Skip to main content
US Flag An official website of the United States government

Connect with the Peace Corps

If you're ready for something bigger, we have a place where you belong.

Follow us

Apply to the Peace Corps

The application process begins by selecting a service model and finding an open position.

Peace Corps Volunteer
2 years, 3 months
Log in/check status
Peace Corps Response
Up to 12 months
Log in/check status
Virtual Service Pilot
3-6 months
Log in/check status

Let us help you find the right position.

If you are flexible in where you serve for the two-year Peace Corps Volunteer program, our experts can match you with a position and country based on your experience and preferences.

Serve where you’re needed most
Blog

The importance of Vitamin T

Corn Tortillas

In Mexico, there is an illustrious gastronomic legacy that is synonymous with culture and tradition. 

Mexican cuisine is known all over the world for its elaborate dishes, intense colors and delicious flavors. Mexican food has many nutrients, but the one I find most vital to survival is “Vitamin T” and I take it very, very seriously.

The benefits of Vitamin T reach far and wide, they include (but are not limited to):

●     Smiles

●     Happy bellies

●     Ability to be topped with salsa

●     Ability to be eaten while dancing the salsa

●     No more hunger

●     Boosted morale

●     Edibility

●     “Happy dancing”

●     Quality of life improvement

Vitmain T is the all-encompassing term that is assigned to foods starting with the letter “T." While there are many ways to get a dose of it here in Mexico, I am going to share my favorite five!

1. Tamales
Tamales
Tamales

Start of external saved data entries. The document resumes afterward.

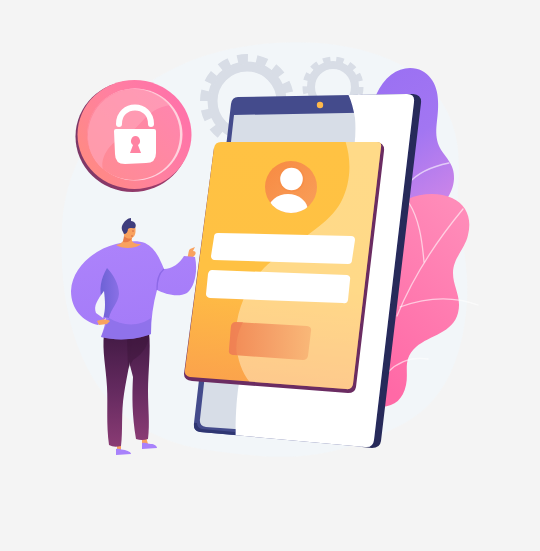
<!DOCTYPE html>
<html lang="en">
<head>
<meta charset="utf-8">
<title>Secure login illustration</title>
<style>
:root {
  --page: #f4f4f4;
  --cloud: #f2f6f9;
  --gear: #d8dde6;
  --navy: #444b8c;
  --navy-dark: #272a5a;
  --screen: #d7dde7;
  --plum: #6b2c62;
  --skin: #f9a25f;
  --hair: #3f3d7d;
  --lilac: #a881fb;
  --white: #ffffff;
}
html, body { margin: 0; height: 100%; overflow: hidden; background: var(--page); }
.illustration { display: block; width: 540px; height: 551px; background: var(--page); }
.cloud { fill: var(--cloud); }
.gear-ring { fill: none; stroke: var(--gear); }
.vein { fill: none; stroke: var(--white); stroke-width: 1.3; stroke-linecap: round; opacity: .6; }
.phone-edge { fill: var(--navy-dark); }
.phone-frame { fill: var(--navy); }
.phone-screen { fill: var(--screen); }
.white { fill: var(--white); }
.card-edge { fill: var(--plum); }
.skin { fill: var(--skin); }
.hair { fill: var(--hair); }
.shoe { fill: var(--lilac); }
</style>
</head>
<body>
<svg class="illustration" viewBox="0 0 540 551" role="img" aria-label="A man stands beside a large smartphone with a login form and a padlock badge">
  <defs>
    <linearGradient id="violet-leaf" x1="0" y1="0" x2=".3" y2="1">
      <stop offset="0" stop-color="#9a70f3"/>
      <stop offset=".5" stop-color="#a276f2"/>
      <stop offset="1" stop-color="#cf86e8"/>
    </linearGradient>
    <linearGradient id="pink-leaf" x1=".7" y1="0" x2=".3" y2="1">
      <stop offset="0" stop-color="#ff8cb9"/>
      <stop offset="1" stop-color="#ff69a6"/>
    </linearGradient>
    <linearGradient id="badge-rim" x1="0" y1=".8" x2="1" y2=".2">
      <stop offset="0" stop-color="#ff8b80"/>
      <stop offset=".5" stop-color="#ff80a0"/>
      <stop offset="1" stop-color="#ff70ab"/>
    </linearGradient>
    <linearGradient id="badge-face" x1="0" y1="1" x2="1" y2="0">
      <stop offset="0" stop-color="#ff8c90"/>
      <stop offset="1" stop-color="#ff85b2"/>
    </linearGradient>
    <linearGradient id="badge-shade" x1="0" y1="0" x2="1" y2="0">
      <stop offset="0" stop-color="#7c3767"/>
      <stop offset="1" stop-color="#a43d6c"/>
    </linearGradient>
    <linearGradient id="card-face" x1=".5" y1="0" x2=".4" y2="1">
      <stop offset="0" stop-color="#ffc243"/>
      <stop offset=".55" stop-color="#ffc143"/>
      <stop offset="1" stop-color="#fba24c"/>
    </linearGradient>
    <linearGradient id="avatar-fill" x1="0" y1="0" x2="1" y2="1">
      <stop offset="0" stop-color="#f78a42"/>
      <stop offset="1" stop-color="#f99f5a"/>
    </linearGradient>
    <linearGradient id="button-fill" x1="0" y1="0" x2="1" y2="0">
      <stop offset="0" stop-color="#f28a55"/>
      <stop offset=".5" stop-color="#f5a068"/>
      <stop offset="1" stop-color="#f9b878"/>
    </linearGradient>
    <linearGradient id="sweater" x1="0" y1="0" x2=".2" y2="1">
      <stop offset="0" stop-color="#ad83fb"/>
      <stop offset="1" stop-color="#a47bf8"/>
    </linearGradient>
    <linearGradient id="sweater-shade" x1="0" y1="0" x2="1" y2="0">
      <stop offset="0" stop-color="#6d62d5"/>
      <stop offset="1" stop-color="#8a70e6"/>
    </linearGradient>
    <linearGradient id="trousers" x1="0" y1="0" x2="0" y2="1">
      <stop offset="0" stop-color="#431a45"/>
      <stop offset=".5" stop-color="#642a5f"/>
      <stop offset="1" stop-color="#8a3b74"/>
    </linearGradient>
    <path id="card-shape" d="M221 142 L377 142 Q382 142 381 147 L353 384 Q352 390 346 389 L190 377 Q184 376 185 370 L214 148 Q215 142 221 142Z"/>
    <path id="phone-shape" d="M238 97 L407 94 Q415 94 414 102 L374 440 Q373 448 365 447 L200 432 Q193 431 194 423 L231 104 Q232 97 238 97Z"/>
    <clipPath id="card-clip"><use href="#card-shape"/></clipPath>
    <clipPath id="phone-clip"><use href="#phone-shape"/></clipPath>
    <clipPath id="avatar-clip"><circle cx="291" cy="187" r="26"/></clipPath>
  </defs>

  <path class="cloud" d="M62 231 C64 150 116 92 190 61 C265 32 375 35 425 82 C459 115 461 152 458 190 C456 229 472 263 466 313 C460 367 440 408 395 428 C350 450 311 460 260 456 C208 451 177 449 137 425 C84 390 58 317 62 231Z"/>

  <g id="gears">
    <g id="large-gear">
      <circle class="gear-ring" cx="247" cy="101" r="34.5" stroke-width="10"/>
      <circle class="gear-ring" cx="247" cy="101" r="42" stroke-width="10" pathLength="28" stroke-dasharray="1.1 .9"/>
    </g>
    <g id="small-gear">
      <circle class="gear-ring" cx="333" cy="87" r="22" stroke-width="8"/>
      <circle class="gear-ring" cx="333" cy="87" r="27" stroke-width="7" pathLength="26" stroke-dasharray="1.1 .9"/>
    </g>
  </g>

  <g id="leaves">
    <path fill="url(#violet-leaf)" d="M376 95 C384 77 397 68 410 68 C428 68 438 84 438 101 C439 119 433 131 439 146 C444 157 455 163 454 179 C453 196 441 204 435 219 L400 240Z"/>
    <path class="vein" d="M408 184 C418 172 434 166 449 163"/>
    <path fill="url(#pink-leaf)" d="M408 199 C421 193 439 192 452 198 C467 205 472 219 468 235 C465 249 453 258 453 273 C453 287 462 297 458 313 C453 333 430 335 416 347 C402 359 409 372 406 385 C403 399 395 406 382 407Z"/>
    <path class="vein" d="M463 209 C439 238 414 274 397 316"/>
    <path class="vein" d="M424 262 C422 239 419 219 409 203"/>
    <path class="vein" d="M400 307 C425 298 453 296 478 305"/>
    <path class="vein" d="M388 372 C400 360 415 357 428 359"/>
  </g>

  <g id="phone">
    <path class="phone-edge" d="M400 94 L413 94 Q422 95 421 103 L381 441 Q380 448 372 448 L362 447Z"/>
    <use class="phone-frame" href="#phone-shape"/>
    <path class="phone-screen" d="M234 115 L400 112 L362 438 L206 427 Q199 426 200 419Z"/>
    <path class="white" clip-path="url(#phone-clip)" d="M346 90 C351 99 353 107 355 118 C360 180 320 250 270 310 C241 345 234 390 236 450 L430 460 L430 85Z"/>
    <path fill="#2f3672" d="M194 423 Q193 431 200 432 L235 435 L235 432 L202 429 Q197 428 197 423Z"/>
    <circle cx="320" cy="105" r="3.2" fill="#ffb84a"/>
  </g>

  <g id="login-card">
    <path class="card-edge" d="M214 148 L376 142 Q385 143 384 151 L356 387 Q355 393 348 393 L192 381 Q184 380 184 374Z"/>
    <use href="#card-shape" fill="url(#card-face)"/>
    <path id="card-glow" fill="#fff6dc" opacity=".45" clip-path="url(#card-clip)" d="M345 140 C351 158 352 181 341 202 C327 228 289 244 264 268 C243 290 234 318 236 344 C238 363 243 375 253 386 L360 400 L395 140Z"/>
    <g id="avatar">
      <circle cx="291" cy="187" r="26" fill="url(#avatar-fill)"/>
      <g clip-path="url(#avatar-clip)">
        <ellipse class="white" cx="288" cy="211" rx="20" ry="17"/>
      </g>
      <circle cx="291.5" cy="179" r="13" fill="#f78f48"/>
      <circle class="white" cx="291.5" cy="179" r="11.3"/>
    </g>
    <path class="white" d="M218 233 L351 236 Q355 236 355 240 L352 260 Q352 264 348 264 L214 260 Q211 259 211 256 L214 237 Q214 233 218 233Z"/>
    <path class="white" d="M212 270 L347 275 Q351 276 350 280 L348 300 Q347 304 343 303 L210 298 Q206 297 206 294 L208 274 Q209 270 212 270Z"/>
    <path id="sign-in-button" fill="url(#button-fill)" d="M236 322 L307 326 Q312 327 311 331 L308 356 Q307 360 303 360 L233 355 Q228 354 229 350 L231 326 Q232 322 236 322Z"/>
    <path id="button-shade" fill="#ee7550" opacity=".45" d="M236 322 L243 322 C237 334 235 345 237 355 L233 355 Q228 354 229 350 L231 326 Q232 322 236 322Z"/>
  </g>

  <g id="padlock-badge">
    <ellipse cx="132.5" cy="136.5" rx="57" ry="55.5" fill="url(#badge-shade)"/>
    <ellipse cx="134.5" cy="134.5" rx="57" ry="54.5" fill="url(#badge-rim)"/>
    <ellipse cx="135" cy="134.5" rx="47.5" ry="46" fill="#ffd3de"/>
    <ellipse cx="133.5" cy="134.5" rx="46.5" ry="45.5" fill="url(#badge-face)"/>
    <path fill="#ffa9bd" opacity=".55" d="M88 132 C91 106 110 90 134 89 C149 89 161 95 170 105 C144 109 143 128 121 138 C109 144 100 158 103 169 C92 160 87 147 88 132Z"/>
    <path fill="none" stroke="#ffffff" stroke-width="6" stroke-linecap="round" d="M119 124 C119 102 151 102 151 124"/>
    <path class="white" d="M116 129 L154 129 Q156 129 156 131 L156 153 Q156 163 146 163 L125 164 Q115 164 115 154 L114 131 Q114 129 116 129Z"/>
    <path fill="#ff83a2" d="M135.5 136 A5 5 0 0 1 138 145 L141 153 L130 153 L133 145 A5 5 0 0 1 135.5 136Z"/>
  </g>

  <g id="man">
    <g id="legs">
      <path class="skin" d="M117 443 L121 443 L121 450 L117 450Z M142 437 L146 437 L148 444 L142 445Z"/>
      <path class="shoe" d="M116 449 C119 448 122 450 125 450 C128 451 131 452 131 454 L116 455Z M142 443 C146 442 148 444 151 444 C154 444 157 446 157 448 L142 449Z"/>
      <path fill="url(#trousers)" d="M126 334 L149 332 C151 350 148 371 148 391 C148 408 150 424 148 439 Q142 441 136 439 C132 415 132 396 133 377 L126 350Z"/>
      <path fill="url(#trousers)" d="M104 334 L132 334 C133 352 127 374 124 394 C121 413 123 431 121 446 Q114 448 109 445 C106 424 108 405 107 387 C106 367 102 351 104 334Z"/>
      <path fill="#391438" opacity=".45" d="M127 338 L149 334 C149 344 144 353 133 360 L128 369Z"/>
    </g>
    <g id="raised-hand">
      <path class="skin" d="M187 258 C189 254 188 251 190 249 L195 247 L193 251 C197 251 196 255 193 257 L191 263Z"/>
    </g>
    <g id="torso">
      <path fill="url(#sweater)" d="M116 244 C126 241 138 240 145 243 C155 248 159 257 164 269 C172 269 180 263 184 256 L195 257 C198 270 195 287 187 293 C178 298 165 294 157 290 C153 304 151 319 151 334 C137 340 116 341 101 337 C103 331 105 326 106 318 L98 325 C82 321 71 309 71 291 C72 267 95 249 116 244Z"/>
      <path fill="url(#sweater-shade)" d="M107 268 C113 274 119 284 119 294 C118 304 111 308 109 318 L104 317 L103 302 C98 291 101 278 107 268Z"/>
      <path class="cloud" d="M104 291 C98 299 93 306 96 313 L103 318 C106 309 105 300 104 291Z"/>
      <path fill="#7567da" opacity=".45" d="M109 318 C122 326 139 327 151 318 L151 334 C137 340 116 341 101 337Z"/>
      <path fill="none" stroke="#8d69e7" stroke-width="1.2" d="M157 290 C157 281 158 274 164 269"/>
      <path class="skin" d="M97 321 C102 319 107 319 110 321 L107 324 L99 325Z"/>
    </g>
    <g id="head">
      <path class="skin" d="M123 228 L135 225 C136 231 136 236 132 238 C131 242 134 244 141 244 C136 249 122 249 116 245 C122 244 125 240 124 235Z"/>
      <path fill="#e97c49" d="M124 236 C127 239 130 239 132 238 C130 242 127 243 123 242Z"/>
      <path class="hair" d="M122 226 C124 221 128 218 131 218 L131 221 C135 221 137 225 135 228 C132 229 130 227 128 229 C128 232 126 234 124 234 C123 231 121 230 122 226Z"/>
      <path fill="none" stroke="#c85e3f" stroke-width=".8" d="M132 231 L134 231 M131 236 L133 236"/>
    </g>
  </g>
</svg>
</body>
</html>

Tamales are a representative element of the streets of Mexico in the morning. It’s incredibly easy to find a place selling these bad boys on your daily commute. There are many flavors, both savory and sweet: pineapple (my favorite), strawberry, chicken, salsa verde or roja, etc. Pro tip: Don’t be that person who bites into the husk wrapping… I am not saying that I did that the first time I tried one… or am I? 

2. Tortas
Tortas
Tortas

Delicious, practical and excellent for breakfast, lunch or dinner. In Mexico, a tortais a kind of sandwich, served on an oblong 15-centimeter, firm, crusted white sandwich roll. Depending on the region, the bread is called a bolillo, telera, birote or pan frances. Tortas can be eaten cold or hot, and grilled or toasted in a press.

3. Tlacoyo

Tlacoyo
Tlacoyo

The tlayoyis, clacoyo, tlatloyo or tlacoyo is an oval-shaped pre-Hispanic Mexican dish made of yellow or blue masa (corn dough). Somewhat torpedo-shaped, they are fatter than fresh corn tortillas and stuffed with cooked ground beans, cheese, fava beans, chicharron or other ingredients and fried or toasted. Tlacoyos can be served as a partner to soups and stews as well.

4. Tostadas

Tostadas
Tostadas

What should you do with stale tortillas? Uh, fry them, of course! Literally meaning "toasted," tostadas are a simple but delicious dish involving corn tortillas fried in hot oil until they become crunchy and golden. These are served alone or piled high with any number of toppings. Popular tostada dishes include frijoles (refried beans), cheese, cooked meat, seafood and ceviche.

5. Tacos

Tacos
Tacos

My personal favorite way to get some Vitamin T! Tacos are the most iconic Mexican food. They’re generally composed of corn tortillas, meat, cilantro, onion and salsa. The most popular types of tacos are de pastor, bistec, carnitas, barbacoa, canasta, dorados, suadero, lengua, vísceras and nopales. The best way to eat them is quickly and aggressively while continuously making an “Mmmm!” sound.

Consume at your own risk. The most common side effect is a strong craving for more! My personal mission during my service to research the effects of Vitamin T one delicious taco at a time… no matter the cost.